TASK GOAL
Check every line of the data below for the word "blocks". Copy the ones that have it.

INFORMATION
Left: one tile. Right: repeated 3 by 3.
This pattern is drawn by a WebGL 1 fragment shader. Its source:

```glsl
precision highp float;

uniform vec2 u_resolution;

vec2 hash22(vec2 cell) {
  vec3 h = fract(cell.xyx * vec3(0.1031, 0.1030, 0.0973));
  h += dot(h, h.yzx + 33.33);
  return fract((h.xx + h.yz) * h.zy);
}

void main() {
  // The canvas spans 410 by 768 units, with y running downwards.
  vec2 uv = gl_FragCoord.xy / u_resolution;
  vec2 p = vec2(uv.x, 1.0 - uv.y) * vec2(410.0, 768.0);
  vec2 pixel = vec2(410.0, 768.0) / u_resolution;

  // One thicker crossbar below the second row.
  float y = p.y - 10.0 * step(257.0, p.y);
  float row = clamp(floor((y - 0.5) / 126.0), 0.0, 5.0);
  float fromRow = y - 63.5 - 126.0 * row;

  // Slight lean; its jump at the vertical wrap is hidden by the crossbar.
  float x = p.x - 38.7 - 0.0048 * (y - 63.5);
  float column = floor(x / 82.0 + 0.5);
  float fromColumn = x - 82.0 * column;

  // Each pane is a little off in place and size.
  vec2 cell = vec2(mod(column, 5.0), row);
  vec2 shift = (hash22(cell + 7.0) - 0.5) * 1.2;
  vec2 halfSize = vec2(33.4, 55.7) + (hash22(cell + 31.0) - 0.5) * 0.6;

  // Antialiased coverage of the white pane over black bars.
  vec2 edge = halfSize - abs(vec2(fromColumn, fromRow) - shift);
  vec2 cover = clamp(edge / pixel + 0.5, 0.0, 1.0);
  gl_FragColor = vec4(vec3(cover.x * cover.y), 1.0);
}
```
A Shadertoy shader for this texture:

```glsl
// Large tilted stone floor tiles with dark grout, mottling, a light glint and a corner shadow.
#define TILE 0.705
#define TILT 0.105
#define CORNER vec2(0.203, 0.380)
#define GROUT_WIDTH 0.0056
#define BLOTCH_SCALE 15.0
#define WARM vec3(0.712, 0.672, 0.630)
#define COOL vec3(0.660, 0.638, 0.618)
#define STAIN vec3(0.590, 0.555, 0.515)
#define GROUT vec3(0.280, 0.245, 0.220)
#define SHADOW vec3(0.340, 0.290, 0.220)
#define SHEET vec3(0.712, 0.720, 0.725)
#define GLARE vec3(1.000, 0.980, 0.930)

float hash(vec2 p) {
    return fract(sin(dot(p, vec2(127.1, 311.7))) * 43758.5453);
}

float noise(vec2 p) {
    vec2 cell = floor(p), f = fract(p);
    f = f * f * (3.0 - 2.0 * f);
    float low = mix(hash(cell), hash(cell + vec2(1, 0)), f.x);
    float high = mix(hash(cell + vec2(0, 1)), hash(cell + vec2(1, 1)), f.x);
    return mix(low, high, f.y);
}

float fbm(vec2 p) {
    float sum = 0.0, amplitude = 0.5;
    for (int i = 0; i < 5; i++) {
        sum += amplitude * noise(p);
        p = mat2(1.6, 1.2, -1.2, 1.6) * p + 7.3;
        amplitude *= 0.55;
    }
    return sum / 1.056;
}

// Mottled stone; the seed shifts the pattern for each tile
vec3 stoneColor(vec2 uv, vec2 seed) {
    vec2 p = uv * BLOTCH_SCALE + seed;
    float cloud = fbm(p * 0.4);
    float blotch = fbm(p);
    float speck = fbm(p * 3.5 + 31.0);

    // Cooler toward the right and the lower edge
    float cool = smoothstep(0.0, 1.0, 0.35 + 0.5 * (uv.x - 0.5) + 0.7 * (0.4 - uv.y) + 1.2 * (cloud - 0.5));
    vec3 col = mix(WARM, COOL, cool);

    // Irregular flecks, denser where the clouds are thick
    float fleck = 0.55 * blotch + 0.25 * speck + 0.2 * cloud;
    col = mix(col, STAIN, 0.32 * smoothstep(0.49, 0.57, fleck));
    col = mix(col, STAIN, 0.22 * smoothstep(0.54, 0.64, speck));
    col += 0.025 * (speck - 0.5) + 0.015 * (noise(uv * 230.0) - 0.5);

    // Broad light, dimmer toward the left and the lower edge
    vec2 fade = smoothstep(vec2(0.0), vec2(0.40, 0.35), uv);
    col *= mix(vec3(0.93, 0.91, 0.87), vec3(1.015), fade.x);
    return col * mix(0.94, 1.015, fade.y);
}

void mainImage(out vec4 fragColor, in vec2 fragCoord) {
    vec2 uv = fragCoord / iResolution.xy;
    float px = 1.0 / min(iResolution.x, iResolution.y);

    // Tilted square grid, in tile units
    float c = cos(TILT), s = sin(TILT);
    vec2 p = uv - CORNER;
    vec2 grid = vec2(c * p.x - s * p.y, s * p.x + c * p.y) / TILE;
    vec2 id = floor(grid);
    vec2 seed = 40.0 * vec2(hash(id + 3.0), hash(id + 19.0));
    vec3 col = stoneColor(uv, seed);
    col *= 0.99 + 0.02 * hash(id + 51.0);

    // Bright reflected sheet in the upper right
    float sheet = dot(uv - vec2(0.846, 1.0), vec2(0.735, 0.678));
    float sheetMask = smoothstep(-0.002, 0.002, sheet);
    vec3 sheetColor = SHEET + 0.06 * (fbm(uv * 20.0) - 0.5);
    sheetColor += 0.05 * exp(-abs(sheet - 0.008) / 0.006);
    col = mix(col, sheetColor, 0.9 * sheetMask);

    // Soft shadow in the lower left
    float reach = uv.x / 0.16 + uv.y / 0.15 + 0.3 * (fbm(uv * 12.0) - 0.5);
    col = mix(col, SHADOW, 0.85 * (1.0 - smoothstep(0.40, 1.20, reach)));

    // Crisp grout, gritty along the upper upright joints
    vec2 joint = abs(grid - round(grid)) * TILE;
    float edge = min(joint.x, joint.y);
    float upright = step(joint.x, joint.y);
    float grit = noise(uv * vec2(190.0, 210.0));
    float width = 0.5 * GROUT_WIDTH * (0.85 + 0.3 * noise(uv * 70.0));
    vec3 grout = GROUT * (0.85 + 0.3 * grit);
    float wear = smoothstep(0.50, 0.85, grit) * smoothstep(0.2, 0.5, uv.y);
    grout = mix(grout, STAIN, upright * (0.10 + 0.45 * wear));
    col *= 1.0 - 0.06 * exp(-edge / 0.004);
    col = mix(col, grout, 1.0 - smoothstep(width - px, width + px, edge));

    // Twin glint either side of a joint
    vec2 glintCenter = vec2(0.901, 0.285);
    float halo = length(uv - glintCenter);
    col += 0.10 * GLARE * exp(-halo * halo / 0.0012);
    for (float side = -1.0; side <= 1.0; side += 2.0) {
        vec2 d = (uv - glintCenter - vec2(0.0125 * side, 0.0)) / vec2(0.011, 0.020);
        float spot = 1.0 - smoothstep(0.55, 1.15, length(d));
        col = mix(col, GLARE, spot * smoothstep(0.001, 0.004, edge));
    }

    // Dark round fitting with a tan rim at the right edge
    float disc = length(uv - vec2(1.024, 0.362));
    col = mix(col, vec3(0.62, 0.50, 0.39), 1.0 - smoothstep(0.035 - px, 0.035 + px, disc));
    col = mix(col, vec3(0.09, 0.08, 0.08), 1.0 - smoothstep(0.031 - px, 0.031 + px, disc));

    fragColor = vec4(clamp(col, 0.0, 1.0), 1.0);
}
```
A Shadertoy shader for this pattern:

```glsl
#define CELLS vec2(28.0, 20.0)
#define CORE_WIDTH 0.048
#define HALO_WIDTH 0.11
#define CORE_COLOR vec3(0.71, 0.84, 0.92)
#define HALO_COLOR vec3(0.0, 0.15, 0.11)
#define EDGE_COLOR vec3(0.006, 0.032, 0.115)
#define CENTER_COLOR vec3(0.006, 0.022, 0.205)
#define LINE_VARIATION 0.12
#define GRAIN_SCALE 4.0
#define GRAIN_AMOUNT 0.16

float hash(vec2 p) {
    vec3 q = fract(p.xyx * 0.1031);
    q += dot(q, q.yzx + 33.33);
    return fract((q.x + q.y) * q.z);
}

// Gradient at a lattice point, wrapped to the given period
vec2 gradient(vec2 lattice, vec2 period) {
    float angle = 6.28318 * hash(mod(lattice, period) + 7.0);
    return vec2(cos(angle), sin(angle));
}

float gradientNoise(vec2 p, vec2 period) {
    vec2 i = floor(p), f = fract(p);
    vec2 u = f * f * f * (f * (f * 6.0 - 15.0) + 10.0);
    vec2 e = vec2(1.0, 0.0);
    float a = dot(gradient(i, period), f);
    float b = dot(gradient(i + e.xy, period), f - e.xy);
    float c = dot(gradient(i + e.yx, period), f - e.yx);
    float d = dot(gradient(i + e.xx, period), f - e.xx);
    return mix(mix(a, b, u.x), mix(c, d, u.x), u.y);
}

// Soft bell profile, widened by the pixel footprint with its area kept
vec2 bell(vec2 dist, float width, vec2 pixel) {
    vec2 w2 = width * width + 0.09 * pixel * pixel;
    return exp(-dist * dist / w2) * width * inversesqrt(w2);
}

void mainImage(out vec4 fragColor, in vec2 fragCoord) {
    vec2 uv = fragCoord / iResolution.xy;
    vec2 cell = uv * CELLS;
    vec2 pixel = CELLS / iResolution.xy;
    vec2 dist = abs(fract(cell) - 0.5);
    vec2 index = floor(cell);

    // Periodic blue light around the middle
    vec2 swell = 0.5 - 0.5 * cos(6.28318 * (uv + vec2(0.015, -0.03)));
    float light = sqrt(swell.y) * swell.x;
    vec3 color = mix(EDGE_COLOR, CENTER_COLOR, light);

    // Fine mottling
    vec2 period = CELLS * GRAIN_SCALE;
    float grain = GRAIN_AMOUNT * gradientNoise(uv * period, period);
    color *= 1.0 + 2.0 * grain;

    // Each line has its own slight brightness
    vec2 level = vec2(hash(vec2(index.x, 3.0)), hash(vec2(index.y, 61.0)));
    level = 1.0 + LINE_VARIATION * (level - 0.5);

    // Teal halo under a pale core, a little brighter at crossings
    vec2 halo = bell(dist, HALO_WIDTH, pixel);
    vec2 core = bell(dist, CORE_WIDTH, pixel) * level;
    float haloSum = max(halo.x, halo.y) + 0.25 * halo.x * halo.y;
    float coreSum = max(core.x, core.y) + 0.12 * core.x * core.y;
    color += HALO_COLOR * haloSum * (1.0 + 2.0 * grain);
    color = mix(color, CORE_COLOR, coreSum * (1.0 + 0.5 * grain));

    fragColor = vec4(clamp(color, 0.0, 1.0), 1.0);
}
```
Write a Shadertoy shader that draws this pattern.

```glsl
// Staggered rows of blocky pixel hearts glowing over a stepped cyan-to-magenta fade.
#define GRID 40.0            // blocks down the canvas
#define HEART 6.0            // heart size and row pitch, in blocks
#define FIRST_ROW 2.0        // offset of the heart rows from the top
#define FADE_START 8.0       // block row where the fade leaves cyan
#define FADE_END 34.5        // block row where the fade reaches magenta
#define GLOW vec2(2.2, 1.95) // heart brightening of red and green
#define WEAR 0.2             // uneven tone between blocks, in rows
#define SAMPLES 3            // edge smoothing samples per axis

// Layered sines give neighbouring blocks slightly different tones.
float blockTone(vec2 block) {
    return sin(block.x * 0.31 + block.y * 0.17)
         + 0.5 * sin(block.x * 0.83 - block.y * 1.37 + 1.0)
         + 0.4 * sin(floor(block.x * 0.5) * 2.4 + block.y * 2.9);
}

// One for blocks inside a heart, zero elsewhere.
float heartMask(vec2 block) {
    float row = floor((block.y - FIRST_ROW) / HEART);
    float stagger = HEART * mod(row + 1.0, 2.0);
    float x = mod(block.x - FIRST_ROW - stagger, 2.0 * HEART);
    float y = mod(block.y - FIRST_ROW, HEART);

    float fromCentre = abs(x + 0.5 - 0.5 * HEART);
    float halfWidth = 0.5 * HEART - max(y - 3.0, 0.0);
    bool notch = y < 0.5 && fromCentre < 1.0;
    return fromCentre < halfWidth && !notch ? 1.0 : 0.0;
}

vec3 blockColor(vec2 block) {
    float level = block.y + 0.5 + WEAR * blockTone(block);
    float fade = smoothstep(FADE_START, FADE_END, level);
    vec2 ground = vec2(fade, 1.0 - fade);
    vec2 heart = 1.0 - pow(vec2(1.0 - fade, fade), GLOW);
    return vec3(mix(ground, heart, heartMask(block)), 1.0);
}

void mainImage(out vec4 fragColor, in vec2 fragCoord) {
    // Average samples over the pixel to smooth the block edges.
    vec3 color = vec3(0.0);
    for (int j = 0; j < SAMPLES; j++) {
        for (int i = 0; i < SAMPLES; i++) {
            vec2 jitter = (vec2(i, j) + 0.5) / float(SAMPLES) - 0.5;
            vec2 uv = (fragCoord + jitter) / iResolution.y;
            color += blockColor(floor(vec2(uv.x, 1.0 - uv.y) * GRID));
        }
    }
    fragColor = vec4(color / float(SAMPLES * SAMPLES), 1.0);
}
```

RESPONSE AREA
#define GRID 40.0            // blocks down the canvas
#define HEART 6.0            // heart size and row pitch, in blocks
#define WEAR 0.2             // uneven tone between blocks, in rows
// Layered sines give neighbouring blocks slightly different tones.
// One for blocks inside a heart, zero elsewhere.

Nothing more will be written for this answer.